EXERCISE DIRECTIONS - Please report how many lines in the records below contain "return". Reply with the number alone.

Source texts of formatted documents:
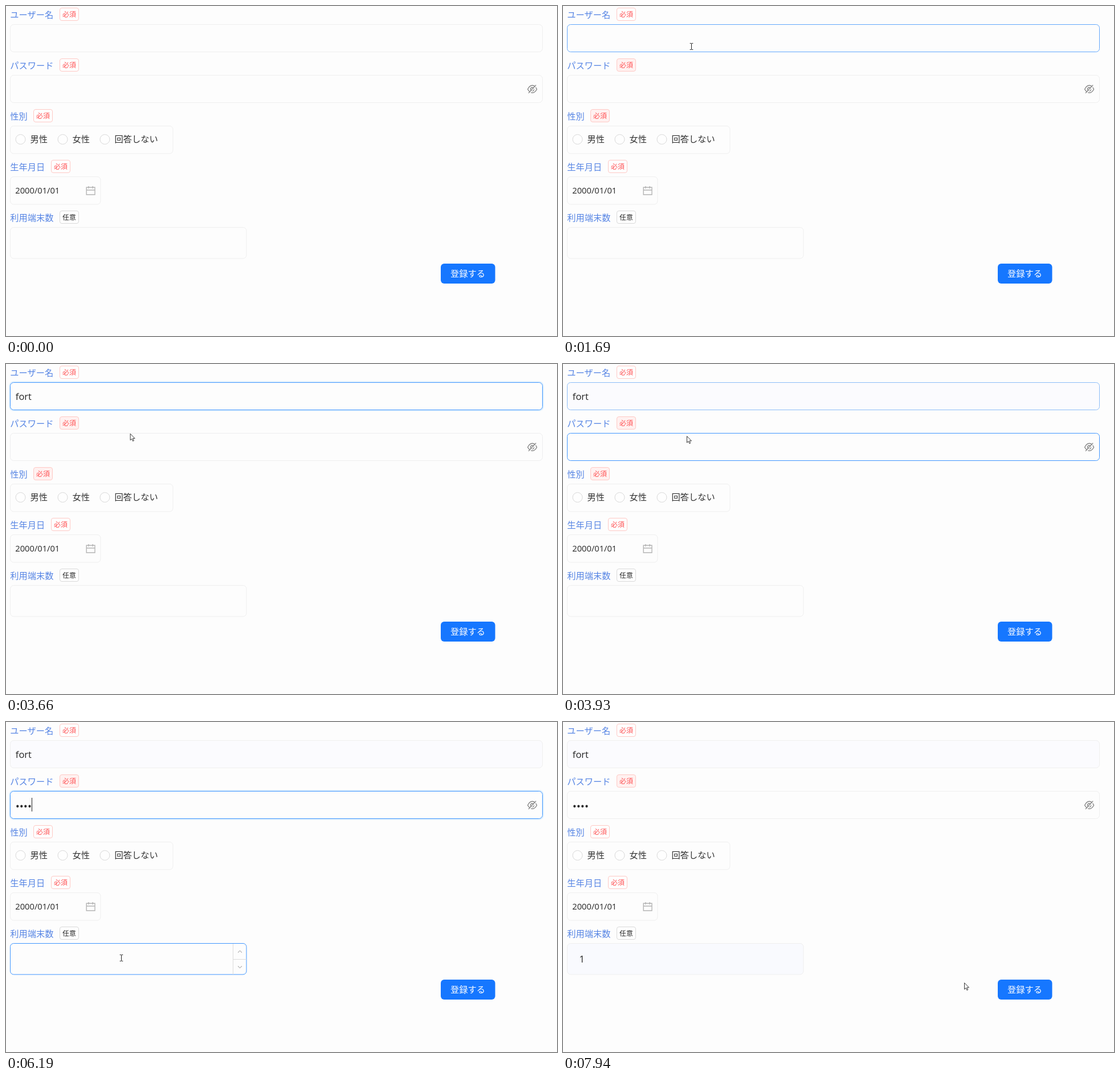
Write an HTML page that moves like this. It is 967x579 px and loops after 8000 ms.

```html
<!DOCTYPE html>
<html lang="ja">
<head>
<meta charset="utf-8">
<title>登録フォーム</title>
<style>
html, body { margin: 0; width: 100%; height: 100%; overflow: hidden; background: #fdfdfd; }
svg { display: block; width: 967px; height: 579px; }
text { font-family: "Open Sans", "Noto Sans", "Noto Sans CJK JP", "Noto Sans CJK", sans-serif; fill: #262626; white-space: pre; }
.ja { font-family: "Noto Sans CJK JP Light", "Noto Sans CJK JP", "Noto Sans CJK", sans-serif; font-size: 15.25px; font-weight: 300; fill: #333; }
.label { fill: #5584e4; }
.tag { font-size: 11.9px; font-weight: 400; }
.value { font-size: 16.5px; }
.mask { font-size: 18.7px; }
</style>
</head>
<body>
<svg id="stage" viewBox="0 0 967 579" xmlns="http://www.w3.org/2000/svg"></svg>
<script>
const LOOP = 8000;
const stage = document.getElementById('stage');

function set(el, attrs) {
  for (const key in attrs) el.setAttribute(key, attrs[key]);
}
function add(name, attrs, content) {
  const el = document.createElementNS('http://www.w3.org/2000/svg', name);
  set(el, attrs);
  if (content) el.textContent = content;
  stage.appendChild(el);
  return el;
}
const show = (el, on) => set(el, { visibility: on ? 'visible' : 'hidden' });
const addText = (x, y, cls, content) => add('text', { x, y, class: cls }, content);
const addLine = (d, stroke, width = 1) => add('path', { d, stroke, fill: 'none', 'stroke-width': width });

function addTag(x, y, content, border, color) {
  const box = add('rect', { x: x + .5, y: y + .5, width: 33, height: 22, rx: 3.5, fill: '#fefefe', stroke: border });
  addText(x + 5, y + 16.1, 'ja tag', content).style.fill = color;
  return box;
}
function addBox(y, w, h) {
  return add('rect', { x: 7.5, y: y + .5, width: w, height: h, rx: 6, fill: '#fdfdfd', stroke: '#efefef' });
}

// Labels with their tags
const rows = [['ユーザー名', 94], ['パスワード', 94], ['性別', 48], ['生年月日', 79], ['利用端末数', 94]];
const tags = rows.map(([name, tagX], i) => {
  const y = 89 * i;
  addText(7.2, y + 20.8, 'ja label', name);
  return i < 4
    ? addTag(tagX, y + 3, '必須', '#ffc9c5', '#ff4d4f')
    : addTag(tagX, y + 3, '任意', '#d9d9d9', '#262626');
});

// Inputs: layout, typed value with key times, and when each is hovered, focused and left
const inputs = [
  { y: 32, w: 934, h: 48, value: 'fort', cls: 'value', inset: 9.3, drop: 7, done: '#fbfbfe',
    hover: 1570, focus: 1900, blur: 3800, keys: [2510, 2660, 2930, 3080] },
  { y: 121, w: 934, h: 48, value: '••••', cls: 'mask', inset: 9.3, drop: 8.5, done: '#fdfdfd',
    hover: 3660, focus: 4000, blur: 6250, keys: [4350, 4500, 4620, 4910] },
  { y: 388, w: 414.5, h: 54.5, value: '1', cls: 'value', inset: 21.1, drop: 7, done: '#f9fafe',
    hover: 6040, focus: 6250, blur: 7270, keys: [6740] }
];
for (const f of inputs) {
  f.glow = add('rect', { x: 6, y: f.y - 1, width: f.w + 3, height: f.h + 3, rx: 7.5,
    fill: 'none', stroke: '#0591ff', 'stroke-width': 2 });
  f.box = addBox(f.y, f.w, f.h);
  f.text = addText(7.5 + f.inset, f.y + f.h / 2 + f.drop, f.cls, '');
}
const count = inputs[2];

// Radio buttons and date
addBox(210, 285.5, 48.5);
['男性', '女性', '回答しない'].forEach((name, i) => {
  const cx = 25.5 + 74 * i;
  add('circle', { cx, cy: 234, r: 8.5, fill: '#fefefe', stroke: '#d9d9d9' });
  addText(cx + 17, 239.4, 'ja', name);
});
addBox(299, 158.5, 48.5);
addText(16.3, 329.4, '', '2000/01/01').style.fontSize = '14.7px';

// Calendar icon
addLine('M141.2 318.2H156V331H141.2ZM141.2 323H156M145 316V320.3M152.2 316V320.3', '#b4b4b4', 1.4);

// Crossed eye icon
addLine('M915.6 146Q919 139.3 923.8 139.3Q928.4 139.3 931.6 146Q928.4 152.3 923.8 152.3Q919 152.3 915.6 146Z', '#858585', 1.4);
add('circle', { cx: 923.6, cy: 146, r: 3, fill: 'none', stroke: '#858585', 'stroke-width': 1.3 });
addLine('M918.3 154L931.3 139.8', '#fdfdfd', 1.4);
addLine('M917 152.9L930.2 138.6', '#858585', 1.4);

// Number stepper
const stepper = [
  addLine('M398.5 389V443M398.5 416.5H422', '#dcdcdc'),
  addLine('M407 404.6L410.5 401.2L414 404.6M407 428.2L410.5 431.6L414 428.2', '#8c8c8c')
];

// Submit button
add('rect', { x: 763, y: 452, width: 95.5, height: 35, rx: 6, fill: '#1677ff' });
addText(780, 475.4, 'ja', '登録する').style.fill = '#fff';

// Caret and pointers
const caret = add('rect', { width: 1, height: 24, fill: '#222' });
const arrow = add('path', { d: 'M.5 .7V12L3.1 9.6L4.9 13.6L6.7 12.8L4.9 8.9H8.5Z',
  fill: '#fff', stroke: '#222', 'stroke-width': .9 });
const beam = addLine('M-2.8 -5.5H-.7L0 -5L.7 -5.5H2.8M0 -5V5M-2.8 5.5H-.7L0 5L.7 5.5H2.8', '#222');

// Pointer moves, each easing out to its end
const ENTER = 1190;
const moves = [
  { at: 1220, span: 470, x: 225.5, y: 71 },
  { at: 3300, span: 630, x: 217, y: 126 },
  { at: 4850, span: 120, x: 224, y: 148 },
  { at: 5300, span: 260, x: 217, y: 305 },
  { at: 5640, span: 600, x: 202.5, y: 414 },
  { at: 6840, span: 480, x: 471, y: 420 },
  { at: 7700, span: 240, x: 704, y: 457 }
];

const ramp = (t, start, span) => Math.min(1, Math.max(0, (t - start) / span));
const easeOut = u => 1 - (1 - u) ** 3;
const pulse = (t, on, off, release) => ramp(t, on, 150) * (1 - ramp(t, off, release));

function pointerAt(t) {
  const p = { x: 799, y: 225 };
  for (const m of moves) {
    const k = easeOut(ramp(t, m.at, m.span));
    p.x += (m.x - p.x) * k;
    p.y += (m.y - p.y) * k;
  }
  return p;
}
function inside(p, f, pad) {
  return p.x > 7 + pad && p.x < 7 + f.w - pad && p.y > f.y + pad && p.y < f.y + f.h - pad;
}

function drawInput(f, t) {
  const level = pulse(t, f.hover, f.blur, 300);
  const color = [64, 150, 255].map(c => Math.round(239 + (c - 239) * level));
  set(f.box, { stroke: `rgb(${color})`, fill: t > f.blur ? f.done : '#fdfdfd' });
  set(f.glow, { opacity: .11 * pulse(t, f.focus, f.blur, 120) });
  f.text.textContent = f.value.slice(0, f.keys.filter(k => k <= t).length);
}

// The caret blinks each half second, restarting with every key
function drawCaret(t) {
  const f = inputs.find(f => t >= f.focus && t < f.blur);
  const since = f && t - Math.max(f.focus, ...f.keys.filter(k => k <= t));
  show(caret, f && since % 1000 < 500);
  if (!f) return;
  const width = f.text.textContent ? f.text.getComputedTextLength() : 0;
  set(caret, { x: Math.round(7.5 + f.inset + width), y: Math.round(f.y + (f.h - 24) / 2) });
}

function drawPointer(t) {
  const p = pointerAt(t);
  const editing = inputs.some(f => inside(p, f, 6));
  show(arrow, t >= ENTER && !editing);
  show(beam, t >= ENTER && editing);
  set(editing ? beam : arrow, { transform: `translate(${p.x} ${p.y})` });
  stepper.forEach(part => show(part, inside(p, count, 0)));
}

function draw(t) {
  inputs.forEach(f => drawInput(f, t));
  set(tags[1], { fill: t < 1690 ? '#fefefe' : '#fff1f0' });
  set(tags[2], { fill: t < 1690 || t > 5370 ? '#fefefe' : '#fff1f0' });
  drawCaret(t);
  drawPointer(t);
}

function tick() {
  draw(performance.now() % LOOP);
  requestAnimationFrame(tick);
}
tick();
</script>
</body>
</html>
```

RESPONSE AREA - 7